## YOUR GOAL
In the entries below, tally the lines that contain the string "stroke", then state that number alone.

Records contained in a dataset

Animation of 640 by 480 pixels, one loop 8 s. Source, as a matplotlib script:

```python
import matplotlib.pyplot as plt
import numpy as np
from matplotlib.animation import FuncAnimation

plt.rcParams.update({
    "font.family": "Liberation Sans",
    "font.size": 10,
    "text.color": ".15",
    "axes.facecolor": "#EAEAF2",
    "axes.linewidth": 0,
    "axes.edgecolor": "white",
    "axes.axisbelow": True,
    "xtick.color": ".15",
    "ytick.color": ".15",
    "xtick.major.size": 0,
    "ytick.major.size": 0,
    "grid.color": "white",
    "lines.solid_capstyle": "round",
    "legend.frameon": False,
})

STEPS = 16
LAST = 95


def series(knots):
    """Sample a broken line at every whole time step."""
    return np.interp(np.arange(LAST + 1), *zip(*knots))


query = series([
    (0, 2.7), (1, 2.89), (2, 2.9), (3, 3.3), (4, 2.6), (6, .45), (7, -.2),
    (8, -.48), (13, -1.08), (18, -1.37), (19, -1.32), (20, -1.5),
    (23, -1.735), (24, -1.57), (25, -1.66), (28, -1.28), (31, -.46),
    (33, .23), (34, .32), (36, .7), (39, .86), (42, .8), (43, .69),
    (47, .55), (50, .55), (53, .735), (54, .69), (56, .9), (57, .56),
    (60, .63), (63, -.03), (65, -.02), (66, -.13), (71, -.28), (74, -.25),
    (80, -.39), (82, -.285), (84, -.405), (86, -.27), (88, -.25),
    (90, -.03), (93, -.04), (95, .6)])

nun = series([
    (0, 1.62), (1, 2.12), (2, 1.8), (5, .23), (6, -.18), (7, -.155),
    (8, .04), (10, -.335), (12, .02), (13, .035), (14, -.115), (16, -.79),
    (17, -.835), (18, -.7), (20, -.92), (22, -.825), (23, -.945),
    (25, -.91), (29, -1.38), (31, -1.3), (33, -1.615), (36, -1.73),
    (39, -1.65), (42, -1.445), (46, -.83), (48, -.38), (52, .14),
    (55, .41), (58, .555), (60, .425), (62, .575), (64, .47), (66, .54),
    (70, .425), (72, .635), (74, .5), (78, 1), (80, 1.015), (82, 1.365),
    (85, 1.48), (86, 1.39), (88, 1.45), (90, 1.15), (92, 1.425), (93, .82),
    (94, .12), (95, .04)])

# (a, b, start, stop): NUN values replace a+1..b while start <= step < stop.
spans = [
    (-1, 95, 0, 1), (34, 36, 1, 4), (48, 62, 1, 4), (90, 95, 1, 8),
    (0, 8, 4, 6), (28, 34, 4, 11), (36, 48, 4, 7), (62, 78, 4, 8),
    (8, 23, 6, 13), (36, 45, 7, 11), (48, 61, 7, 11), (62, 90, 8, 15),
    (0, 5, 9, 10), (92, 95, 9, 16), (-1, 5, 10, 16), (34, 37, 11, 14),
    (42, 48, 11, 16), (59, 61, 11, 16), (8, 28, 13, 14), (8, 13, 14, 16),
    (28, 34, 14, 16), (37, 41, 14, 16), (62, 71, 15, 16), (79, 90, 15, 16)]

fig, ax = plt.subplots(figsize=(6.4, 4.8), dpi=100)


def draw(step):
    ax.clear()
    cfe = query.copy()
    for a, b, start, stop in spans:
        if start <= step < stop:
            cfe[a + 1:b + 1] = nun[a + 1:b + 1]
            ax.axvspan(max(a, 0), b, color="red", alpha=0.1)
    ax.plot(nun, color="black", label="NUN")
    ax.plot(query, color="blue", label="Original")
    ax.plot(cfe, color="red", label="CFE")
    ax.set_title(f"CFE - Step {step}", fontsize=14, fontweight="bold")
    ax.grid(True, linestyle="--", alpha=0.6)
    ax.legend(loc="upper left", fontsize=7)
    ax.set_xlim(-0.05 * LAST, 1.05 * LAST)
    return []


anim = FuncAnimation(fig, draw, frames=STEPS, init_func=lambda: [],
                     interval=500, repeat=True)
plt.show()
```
--
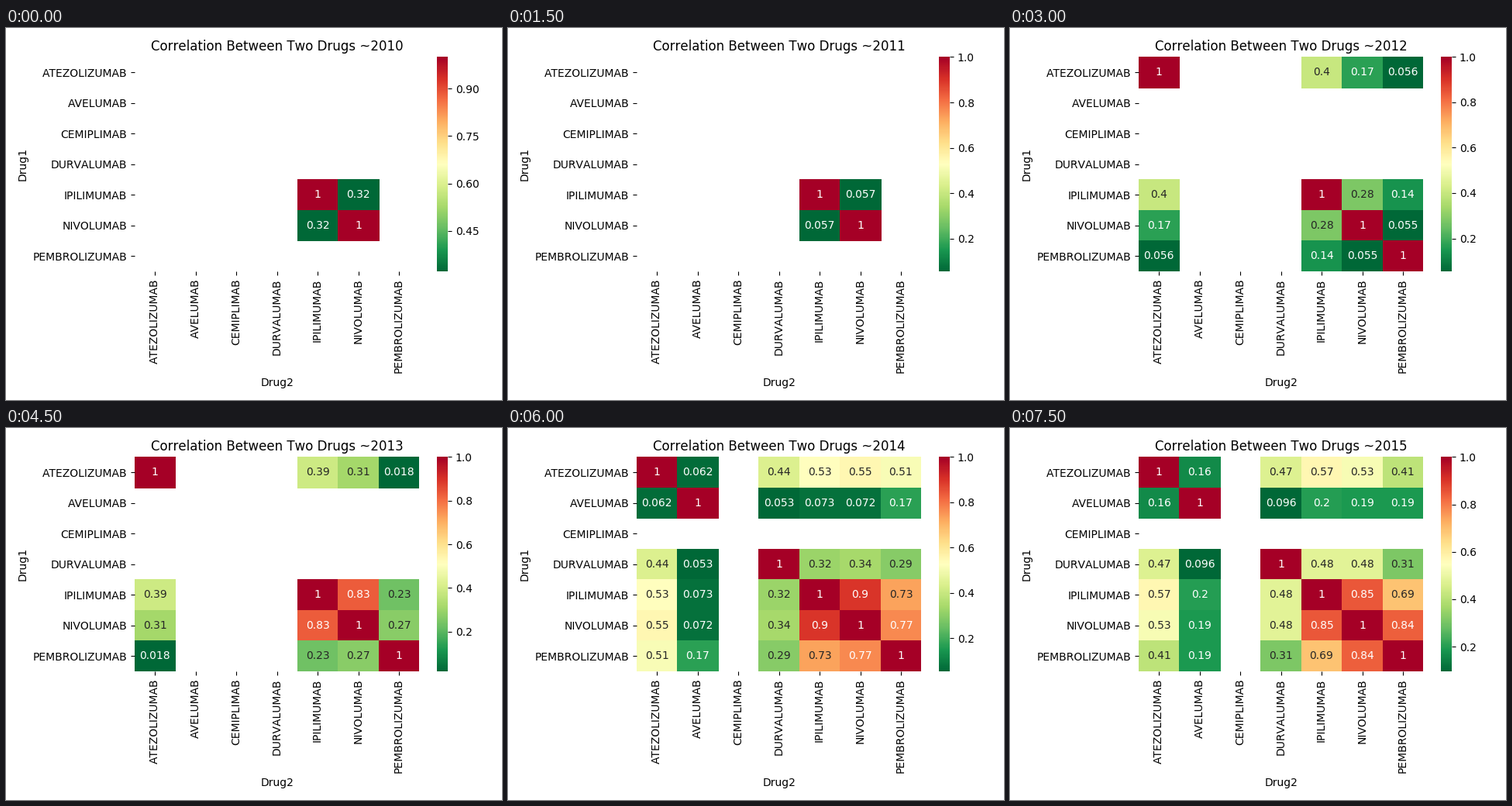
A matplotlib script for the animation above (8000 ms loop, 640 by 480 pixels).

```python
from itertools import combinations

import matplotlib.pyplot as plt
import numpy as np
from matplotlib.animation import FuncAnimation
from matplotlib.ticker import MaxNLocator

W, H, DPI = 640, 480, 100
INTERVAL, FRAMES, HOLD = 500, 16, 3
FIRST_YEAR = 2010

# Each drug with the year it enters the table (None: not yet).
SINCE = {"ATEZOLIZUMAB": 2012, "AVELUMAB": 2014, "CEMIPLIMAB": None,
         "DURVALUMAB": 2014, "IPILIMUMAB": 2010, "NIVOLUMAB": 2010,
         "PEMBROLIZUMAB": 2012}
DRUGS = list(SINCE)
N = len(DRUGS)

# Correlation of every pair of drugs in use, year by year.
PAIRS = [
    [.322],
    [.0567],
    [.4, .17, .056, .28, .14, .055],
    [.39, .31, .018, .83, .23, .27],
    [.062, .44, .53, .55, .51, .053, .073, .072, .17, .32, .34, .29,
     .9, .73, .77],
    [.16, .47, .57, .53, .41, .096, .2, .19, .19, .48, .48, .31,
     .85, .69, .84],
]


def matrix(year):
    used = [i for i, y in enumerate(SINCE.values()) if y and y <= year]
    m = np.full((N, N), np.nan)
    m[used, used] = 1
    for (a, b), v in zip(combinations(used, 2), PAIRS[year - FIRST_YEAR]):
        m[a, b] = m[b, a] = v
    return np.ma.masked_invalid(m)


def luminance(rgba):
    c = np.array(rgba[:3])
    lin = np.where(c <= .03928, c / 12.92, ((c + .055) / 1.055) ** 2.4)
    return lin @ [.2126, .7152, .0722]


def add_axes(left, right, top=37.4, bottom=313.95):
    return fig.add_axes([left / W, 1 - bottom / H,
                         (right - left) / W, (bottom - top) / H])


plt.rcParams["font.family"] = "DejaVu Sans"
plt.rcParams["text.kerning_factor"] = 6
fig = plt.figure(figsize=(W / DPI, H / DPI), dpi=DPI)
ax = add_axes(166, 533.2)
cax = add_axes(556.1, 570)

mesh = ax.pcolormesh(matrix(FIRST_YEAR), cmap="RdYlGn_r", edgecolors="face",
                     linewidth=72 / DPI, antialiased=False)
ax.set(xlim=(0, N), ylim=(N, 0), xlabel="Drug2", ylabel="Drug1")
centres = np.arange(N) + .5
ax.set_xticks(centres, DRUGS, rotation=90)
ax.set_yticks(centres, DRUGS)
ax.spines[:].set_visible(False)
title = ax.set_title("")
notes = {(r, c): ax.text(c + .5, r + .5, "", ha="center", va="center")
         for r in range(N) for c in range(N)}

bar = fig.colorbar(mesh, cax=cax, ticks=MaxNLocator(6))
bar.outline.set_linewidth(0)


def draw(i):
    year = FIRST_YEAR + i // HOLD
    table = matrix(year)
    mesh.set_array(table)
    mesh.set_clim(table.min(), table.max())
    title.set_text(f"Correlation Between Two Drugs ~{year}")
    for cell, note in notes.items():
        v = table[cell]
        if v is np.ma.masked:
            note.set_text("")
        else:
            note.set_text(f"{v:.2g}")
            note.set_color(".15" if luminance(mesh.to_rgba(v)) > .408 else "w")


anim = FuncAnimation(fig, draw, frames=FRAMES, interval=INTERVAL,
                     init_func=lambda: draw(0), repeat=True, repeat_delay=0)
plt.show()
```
---
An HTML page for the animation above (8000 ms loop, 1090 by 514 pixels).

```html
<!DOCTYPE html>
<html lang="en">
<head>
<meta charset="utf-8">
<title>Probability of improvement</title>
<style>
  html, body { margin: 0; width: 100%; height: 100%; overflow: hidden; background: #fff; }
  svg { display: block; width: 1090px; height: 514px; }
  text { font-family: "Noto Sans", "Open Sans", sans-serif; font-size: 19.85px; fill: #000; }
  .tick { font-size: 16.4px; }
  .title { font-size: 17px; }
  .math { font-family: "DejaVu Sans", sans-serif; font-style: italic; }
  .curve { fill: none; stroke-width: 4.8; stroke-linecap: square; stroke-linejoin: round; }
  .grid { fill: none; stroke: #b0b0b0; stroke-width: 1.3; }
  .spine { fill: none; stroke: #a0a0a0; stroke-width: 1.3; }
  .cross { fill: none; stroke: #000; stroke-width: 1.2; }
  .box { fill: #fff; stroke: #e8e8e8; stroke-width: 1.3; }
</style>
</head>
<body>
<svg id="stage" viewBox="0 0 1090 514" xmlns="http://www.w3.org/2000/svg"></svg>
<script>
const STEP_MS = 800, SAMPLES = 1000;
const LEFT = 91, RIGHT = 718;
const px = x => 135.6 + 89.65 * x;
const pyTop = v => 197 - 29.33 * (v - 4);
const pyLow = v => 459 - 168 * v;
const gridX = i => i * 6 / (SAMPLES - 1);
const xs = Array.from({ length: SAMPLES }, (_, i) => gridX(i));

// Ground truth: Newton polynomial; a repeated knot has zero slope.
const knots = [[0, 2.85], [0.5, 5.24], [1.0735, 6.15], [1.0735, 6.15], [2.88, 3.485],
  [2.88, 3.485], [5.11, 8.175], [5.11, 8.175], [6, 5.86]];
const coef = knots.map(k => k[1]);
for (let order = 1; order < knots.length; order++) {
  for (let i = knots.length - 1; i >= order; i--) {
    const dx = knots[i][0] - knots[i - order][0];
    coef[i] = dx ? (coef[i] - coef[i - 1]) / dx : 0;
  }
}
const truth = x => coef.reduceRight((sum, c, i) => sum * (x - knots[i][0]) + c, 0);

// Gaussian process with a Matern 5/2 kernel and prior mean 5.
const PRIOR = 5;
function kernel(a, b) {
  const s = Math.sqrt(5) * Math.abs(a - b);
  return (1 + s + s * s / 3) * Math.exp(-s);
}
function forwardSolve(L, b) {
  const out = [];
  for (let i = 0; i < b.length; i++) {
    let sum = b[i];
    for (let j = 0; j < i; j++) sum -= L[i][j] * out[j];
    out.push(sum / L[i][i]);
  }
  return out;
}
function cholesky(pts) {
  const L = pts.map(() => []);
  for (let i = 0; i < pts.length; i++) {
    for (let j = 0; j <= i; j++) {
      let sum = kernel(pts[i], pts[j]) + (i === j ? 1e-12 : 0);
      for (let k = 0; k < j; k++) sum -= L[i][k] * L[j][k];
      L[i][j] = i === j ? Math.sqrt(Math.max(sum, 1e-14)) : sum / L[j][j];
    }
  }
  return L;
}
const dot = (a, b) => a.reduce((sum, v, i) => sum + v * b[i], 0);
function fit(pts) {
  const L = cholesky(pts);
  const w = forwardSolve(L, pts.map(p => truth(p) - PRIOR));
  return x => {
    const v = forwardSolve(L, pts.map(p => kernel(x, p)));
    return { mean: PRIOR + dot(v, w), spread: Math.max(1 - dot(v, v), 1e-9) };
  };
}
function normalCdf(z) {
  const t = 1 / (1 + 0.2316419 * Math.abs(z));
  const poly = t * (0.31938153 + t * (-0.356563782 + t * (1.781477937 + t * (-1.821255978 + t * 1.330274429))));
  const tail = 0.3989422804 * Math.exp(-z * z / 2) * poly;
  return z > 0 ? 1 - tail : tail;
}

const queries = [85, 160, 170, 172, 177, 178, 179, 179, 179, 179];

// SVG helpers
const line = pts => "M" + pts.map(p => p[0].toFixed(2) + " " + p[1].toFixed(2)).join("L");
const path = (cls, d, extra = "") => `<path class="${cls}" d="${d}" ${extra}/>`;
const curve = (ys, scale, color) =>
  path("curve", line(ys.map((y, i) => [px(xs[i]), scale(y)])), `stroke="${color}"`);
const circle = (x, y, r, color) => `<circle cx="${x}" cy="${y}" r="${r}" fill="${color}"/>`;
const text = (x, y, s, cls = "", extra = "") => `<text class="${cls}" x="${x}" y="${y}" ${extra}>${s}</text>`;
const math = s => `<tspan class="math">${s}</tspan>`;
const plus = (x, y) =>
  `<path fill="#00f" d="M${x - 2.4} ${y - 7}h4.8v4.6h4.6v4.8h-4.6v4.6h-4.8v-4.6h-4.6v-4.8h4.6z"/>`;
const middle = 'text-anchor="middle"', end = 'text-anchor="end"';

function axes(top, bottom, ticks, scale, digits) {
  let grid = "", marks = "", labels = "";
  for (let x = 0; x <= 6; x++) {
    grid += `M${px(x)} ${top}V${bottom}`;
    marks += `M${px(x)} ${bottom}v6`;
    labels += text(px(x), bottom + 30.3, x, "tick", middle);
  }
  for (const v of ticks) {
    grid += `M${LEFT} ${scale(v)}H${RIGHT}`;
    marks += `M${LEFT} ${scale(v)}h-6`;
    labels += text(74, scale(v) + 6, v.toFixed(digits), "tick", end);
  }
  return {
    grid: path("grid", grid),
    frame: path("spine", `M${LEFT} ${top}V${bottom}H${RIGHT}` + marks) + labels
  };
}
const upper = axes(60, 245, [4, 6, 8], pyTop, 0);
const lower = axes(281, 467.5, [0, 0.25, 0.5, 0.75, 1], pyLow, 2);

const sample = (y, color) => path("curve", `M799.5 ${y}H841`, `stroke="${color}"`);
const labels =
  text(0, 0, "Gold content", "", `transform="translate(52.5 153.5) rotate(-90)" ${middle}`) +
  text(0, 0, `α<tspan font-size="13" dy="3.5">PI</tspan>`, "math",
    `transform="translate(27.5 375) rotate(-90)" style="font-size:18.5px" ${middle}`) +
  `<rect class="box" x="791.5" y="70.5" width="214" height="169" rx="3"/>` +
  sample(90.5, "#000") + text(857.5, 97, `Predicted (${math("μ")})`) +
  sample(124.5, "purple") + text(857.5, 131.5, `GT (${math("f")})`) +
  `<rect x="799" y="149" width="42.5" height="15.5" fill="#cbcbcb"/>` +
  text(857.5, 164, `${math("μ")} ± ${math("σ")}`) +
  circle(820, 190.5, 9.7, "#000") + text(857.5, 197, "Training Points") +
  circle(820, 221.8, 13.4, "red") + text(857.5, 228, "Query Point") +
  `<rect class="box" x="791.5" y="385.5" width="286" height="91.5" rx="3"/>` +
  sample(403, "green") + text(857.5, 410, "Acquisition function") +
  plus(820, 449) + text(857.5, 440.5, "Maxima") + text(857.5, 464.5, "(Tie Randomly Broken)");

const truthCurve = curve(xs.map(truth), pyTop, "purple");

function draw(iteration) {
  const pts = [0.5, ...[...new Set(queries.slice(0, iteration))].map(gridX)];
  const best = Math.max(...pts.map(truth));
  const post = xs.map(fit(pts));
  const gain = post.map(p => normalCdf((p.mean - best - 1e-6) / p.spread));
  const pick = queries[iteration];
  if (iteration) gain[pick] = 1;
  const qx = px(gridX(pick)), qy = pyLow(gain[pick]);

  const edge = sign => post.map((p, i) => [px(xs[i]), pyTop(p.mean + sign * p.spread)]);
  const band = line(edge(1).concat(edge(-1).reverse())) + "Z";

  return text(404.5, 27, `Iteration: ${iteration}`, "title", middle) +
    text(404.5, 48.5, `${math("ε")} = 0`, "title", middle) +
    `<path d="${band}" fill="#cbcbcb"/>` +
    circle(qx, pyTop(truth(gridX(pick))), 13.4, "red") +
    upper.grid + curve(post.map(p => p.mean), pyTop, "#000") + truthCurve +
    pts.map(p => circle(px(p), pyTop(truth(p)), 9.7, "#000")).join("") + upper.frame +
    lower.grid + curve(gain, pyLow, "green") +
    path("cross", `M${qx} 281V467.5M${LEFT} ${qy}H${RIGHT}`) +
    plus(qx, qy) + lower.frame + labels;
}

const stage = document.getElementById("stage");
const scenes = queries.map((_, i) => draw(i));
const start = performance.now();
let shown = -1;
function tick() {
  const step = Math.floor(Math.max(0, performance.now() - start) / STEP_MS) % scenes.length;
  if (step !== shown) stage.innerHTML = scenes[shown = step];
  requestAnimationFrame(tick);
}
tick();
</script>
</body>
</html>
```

## RESPONSE BOX
7